Task goal:
Report only the number of lines in the entries below that hold the word "label".

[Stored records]
⟨

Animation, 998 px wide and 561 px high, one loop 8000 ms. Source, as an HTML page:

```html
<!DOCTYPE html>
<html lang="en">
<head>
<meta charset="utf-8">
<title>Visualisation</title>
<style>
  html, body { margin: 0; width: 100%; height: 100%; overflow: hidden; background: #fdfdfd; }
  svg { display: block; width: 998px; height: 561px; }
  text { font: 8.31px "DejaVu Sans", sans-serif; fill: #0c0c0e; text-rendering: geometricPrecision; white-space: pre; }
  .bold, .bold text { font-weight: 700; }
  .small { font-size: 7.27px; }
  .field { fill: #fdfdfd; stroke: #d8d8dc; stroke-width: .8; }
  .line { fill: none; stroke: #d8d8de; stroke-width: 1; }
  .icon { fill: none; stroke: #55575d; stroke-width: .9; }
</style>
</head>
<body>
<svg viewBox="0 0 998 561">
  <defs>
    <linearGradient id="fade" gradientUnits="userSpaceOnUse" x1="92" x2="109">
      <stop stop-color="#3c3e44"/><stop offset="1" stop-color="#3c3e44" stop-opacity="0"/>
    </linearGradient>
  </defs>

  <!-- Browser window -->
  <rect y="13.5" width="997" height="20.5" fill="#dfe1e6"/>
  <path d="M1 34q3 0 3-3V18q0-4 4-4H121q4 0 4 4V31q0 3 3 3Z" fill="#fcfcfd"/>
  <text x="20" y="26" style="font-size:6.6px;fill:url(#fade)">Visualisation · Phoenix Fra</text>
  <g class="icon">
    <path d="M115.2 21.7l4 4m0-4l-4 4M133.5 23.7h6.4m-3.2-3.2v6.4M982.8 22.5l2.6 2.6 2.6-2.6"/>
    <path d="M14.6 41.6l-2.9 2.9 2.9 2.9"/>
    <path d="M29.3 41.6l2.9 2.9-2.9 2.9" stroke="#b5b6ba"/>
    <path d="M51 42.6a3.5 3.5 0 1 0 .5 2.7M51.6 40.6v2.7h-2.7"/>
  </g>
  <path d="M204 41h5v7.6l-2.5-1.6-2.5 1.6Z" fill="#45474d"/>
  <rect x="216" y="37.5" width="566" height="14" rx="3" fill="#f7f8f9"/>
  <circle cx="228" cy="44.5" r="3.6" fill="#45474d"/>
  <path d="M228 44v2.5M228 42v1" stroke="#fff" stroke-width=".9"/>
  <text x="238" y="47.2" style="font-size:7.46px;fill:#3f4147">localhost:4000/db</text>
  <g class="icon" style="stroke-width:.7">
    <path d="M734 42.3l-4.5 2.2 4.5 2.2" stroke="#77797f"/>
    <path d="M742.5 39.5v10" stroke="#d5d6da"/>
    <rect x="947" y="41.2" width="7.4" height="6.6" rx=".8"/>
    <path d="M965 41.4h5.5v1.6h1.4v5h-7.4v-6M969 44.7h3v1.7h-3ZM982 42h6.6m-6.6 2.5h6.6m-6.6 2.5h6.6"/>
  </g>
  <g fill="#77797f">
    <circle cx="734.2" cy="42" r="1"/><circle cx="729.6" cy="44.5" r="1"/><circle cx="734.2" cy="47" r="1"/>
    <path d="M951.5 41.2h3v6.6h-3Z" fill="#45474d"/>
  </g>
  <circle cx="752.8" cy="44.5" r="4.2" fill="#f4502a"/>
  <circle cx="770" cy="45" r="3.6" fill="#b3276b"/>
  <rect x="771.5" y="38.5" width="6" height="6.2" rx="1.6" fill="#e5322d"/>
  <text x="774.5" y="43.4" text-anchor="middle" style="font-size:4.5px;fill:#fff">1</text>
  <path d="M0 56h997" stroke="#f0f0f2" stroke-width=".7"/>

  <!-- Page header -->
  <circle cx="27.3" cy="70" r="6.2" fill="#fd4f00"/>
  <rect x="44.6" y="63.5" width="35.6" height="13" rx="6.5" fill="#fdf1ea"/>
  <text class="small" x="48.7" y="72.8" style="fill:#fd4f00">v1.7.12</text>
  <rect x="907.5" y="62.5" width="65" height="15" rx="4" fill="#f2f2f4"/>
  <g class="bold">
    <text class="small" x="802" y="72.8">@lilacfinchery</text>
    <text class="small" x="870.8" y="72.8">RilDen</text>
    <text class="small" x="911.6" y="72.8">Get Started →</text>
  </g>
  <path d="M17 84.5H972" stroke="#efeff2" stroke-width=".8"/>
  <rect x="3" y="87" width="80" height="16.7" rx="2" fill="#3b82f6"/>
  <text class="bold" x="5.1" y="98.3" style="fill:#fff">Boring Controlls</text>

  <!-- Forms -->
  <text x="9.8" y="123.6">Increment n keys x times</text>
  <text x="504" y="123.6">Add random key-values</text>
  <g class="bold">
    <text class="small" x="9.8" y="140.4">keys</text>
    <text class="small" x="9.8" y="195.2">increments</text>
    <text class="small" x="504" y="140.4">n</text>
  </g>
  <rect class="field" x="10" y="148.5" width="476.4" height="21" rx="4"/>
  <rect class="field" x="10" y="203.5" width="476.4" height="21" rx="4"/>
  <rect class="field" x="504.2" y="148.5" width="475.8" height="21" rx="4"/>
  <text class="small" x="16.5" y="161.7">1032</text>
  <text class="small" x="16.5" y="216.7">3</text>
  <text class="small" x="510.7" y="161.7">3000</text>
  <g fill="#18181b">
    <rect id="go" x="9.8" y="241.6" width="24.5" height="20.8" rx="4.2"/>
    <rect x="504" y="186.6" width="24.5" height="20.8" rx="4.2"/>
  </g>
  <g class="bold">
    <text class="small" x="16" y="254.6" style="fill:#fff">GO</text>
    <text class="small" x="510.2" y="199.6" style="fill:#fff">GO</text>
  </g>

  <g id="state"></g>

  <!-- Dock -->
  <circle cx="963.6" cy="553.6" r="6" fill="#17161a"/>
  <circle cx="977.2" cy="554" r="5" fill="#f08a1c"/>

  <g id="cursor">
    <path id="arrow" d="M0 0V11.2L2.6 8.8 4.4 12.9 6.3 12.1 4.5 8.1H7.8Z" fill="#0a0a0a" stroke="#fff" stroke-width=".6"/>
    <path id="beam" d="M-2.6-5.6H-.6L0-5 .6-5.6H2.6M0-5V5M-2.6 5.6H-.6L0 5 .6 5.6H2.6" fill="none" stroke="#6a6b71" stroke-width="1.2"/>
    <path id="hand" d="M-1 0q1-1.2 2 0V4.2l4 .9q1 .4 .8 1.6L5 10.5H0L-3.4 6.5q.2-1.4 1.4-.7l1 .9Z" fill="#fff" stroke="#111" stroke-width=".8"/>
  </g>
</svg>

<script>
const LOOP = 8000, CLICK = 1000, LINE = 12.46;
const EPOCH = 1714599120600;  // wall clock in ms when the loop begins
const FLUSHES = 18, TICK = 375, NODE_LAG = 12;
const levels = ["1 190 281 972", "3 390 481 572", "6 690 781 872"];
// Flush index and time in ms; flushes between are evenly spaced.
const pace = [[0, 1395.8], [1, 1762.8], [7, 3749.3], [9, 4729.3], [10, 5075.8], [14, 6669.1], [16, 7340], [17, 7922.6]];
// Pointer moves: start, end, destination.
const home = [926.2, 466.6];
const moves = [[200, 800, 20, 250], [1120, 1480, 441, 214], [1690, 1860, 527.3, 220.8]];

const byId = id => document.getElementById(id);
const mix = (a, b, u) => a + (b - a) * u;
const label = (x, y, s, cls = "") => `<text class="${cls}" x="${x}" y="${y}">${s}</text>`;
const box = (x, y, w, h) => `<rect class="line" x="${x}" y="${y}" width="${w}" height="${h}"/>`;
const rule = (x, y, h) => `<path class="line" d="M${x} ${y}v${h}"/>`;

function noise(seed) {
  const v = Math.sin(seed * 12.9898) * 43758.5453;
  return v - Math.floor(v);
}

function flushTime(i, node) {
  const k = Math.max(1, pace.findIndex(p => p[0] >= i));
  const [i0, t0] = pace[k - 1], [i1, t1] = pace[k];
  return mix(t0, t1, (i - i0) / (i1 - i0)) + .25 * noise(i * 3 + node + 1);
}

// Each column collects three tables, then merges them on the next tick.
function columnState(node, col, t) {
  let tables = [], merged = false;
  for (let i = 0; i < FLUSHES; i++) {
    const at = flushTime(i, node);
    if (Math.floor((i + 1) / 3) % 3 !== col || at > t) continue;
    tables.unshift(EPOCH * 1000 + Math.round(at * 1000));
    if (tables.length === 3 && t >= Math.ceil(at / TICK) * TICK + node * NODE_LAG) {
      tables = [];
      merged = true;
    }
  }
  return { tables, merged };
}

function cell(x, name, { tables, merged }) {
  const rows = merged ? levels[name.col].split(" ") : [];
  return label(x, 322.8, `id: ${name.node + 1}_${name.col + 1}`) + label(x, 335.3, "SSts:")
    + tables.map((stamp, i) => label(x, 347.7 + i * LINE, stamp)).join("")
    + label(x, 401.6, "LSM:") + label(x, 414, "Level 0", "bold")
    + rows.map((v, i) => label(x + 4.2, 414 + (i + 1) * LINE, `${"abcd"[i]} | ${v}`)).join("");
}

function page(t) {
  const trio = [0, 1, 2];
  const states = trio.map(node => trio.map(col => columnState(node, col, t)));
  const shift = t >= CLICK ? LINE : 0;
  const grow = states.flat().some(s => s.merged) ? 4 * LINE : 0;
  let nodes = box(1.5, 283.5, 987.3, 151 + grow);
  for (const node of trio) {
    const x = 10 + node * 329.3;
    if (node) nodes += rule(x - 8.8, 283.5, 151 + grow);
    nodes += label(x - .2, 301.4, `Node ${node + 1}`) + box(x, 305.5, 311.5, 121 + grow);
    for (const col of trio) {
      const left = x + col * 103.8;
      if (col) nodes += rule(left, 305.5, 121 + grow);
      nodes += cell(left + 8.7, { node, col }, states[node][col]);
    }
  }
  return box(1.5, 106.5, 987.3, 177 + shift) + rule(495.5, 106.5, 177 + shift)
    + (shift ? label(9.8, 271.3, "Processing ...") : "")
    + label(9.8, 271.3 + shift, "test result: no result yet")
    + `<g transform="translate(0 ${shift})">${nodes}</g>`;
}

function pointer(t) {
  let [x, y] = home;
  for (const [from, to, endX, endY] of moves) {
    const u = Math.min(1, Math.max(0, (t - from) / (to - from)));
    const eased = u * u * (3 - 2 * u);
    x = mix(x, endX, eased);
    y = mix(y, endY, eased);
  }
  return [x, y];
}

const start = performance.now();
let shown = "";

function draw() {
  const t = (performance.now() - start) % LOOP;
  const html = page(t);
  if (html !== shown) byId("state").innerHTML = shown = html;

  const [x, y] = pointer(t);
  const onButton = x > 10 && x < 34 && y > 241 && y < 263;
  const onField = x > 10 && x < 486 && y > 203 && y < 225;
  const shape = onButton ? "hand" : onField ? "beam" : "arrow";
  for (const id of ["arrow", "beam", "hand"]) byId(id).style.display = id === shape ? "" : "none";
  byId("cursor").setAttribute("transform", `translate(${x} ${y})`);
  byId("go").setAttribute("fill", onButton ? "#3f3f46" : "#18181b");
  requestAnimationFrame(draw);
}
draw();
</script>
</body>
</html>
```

⟩

Solution below:
8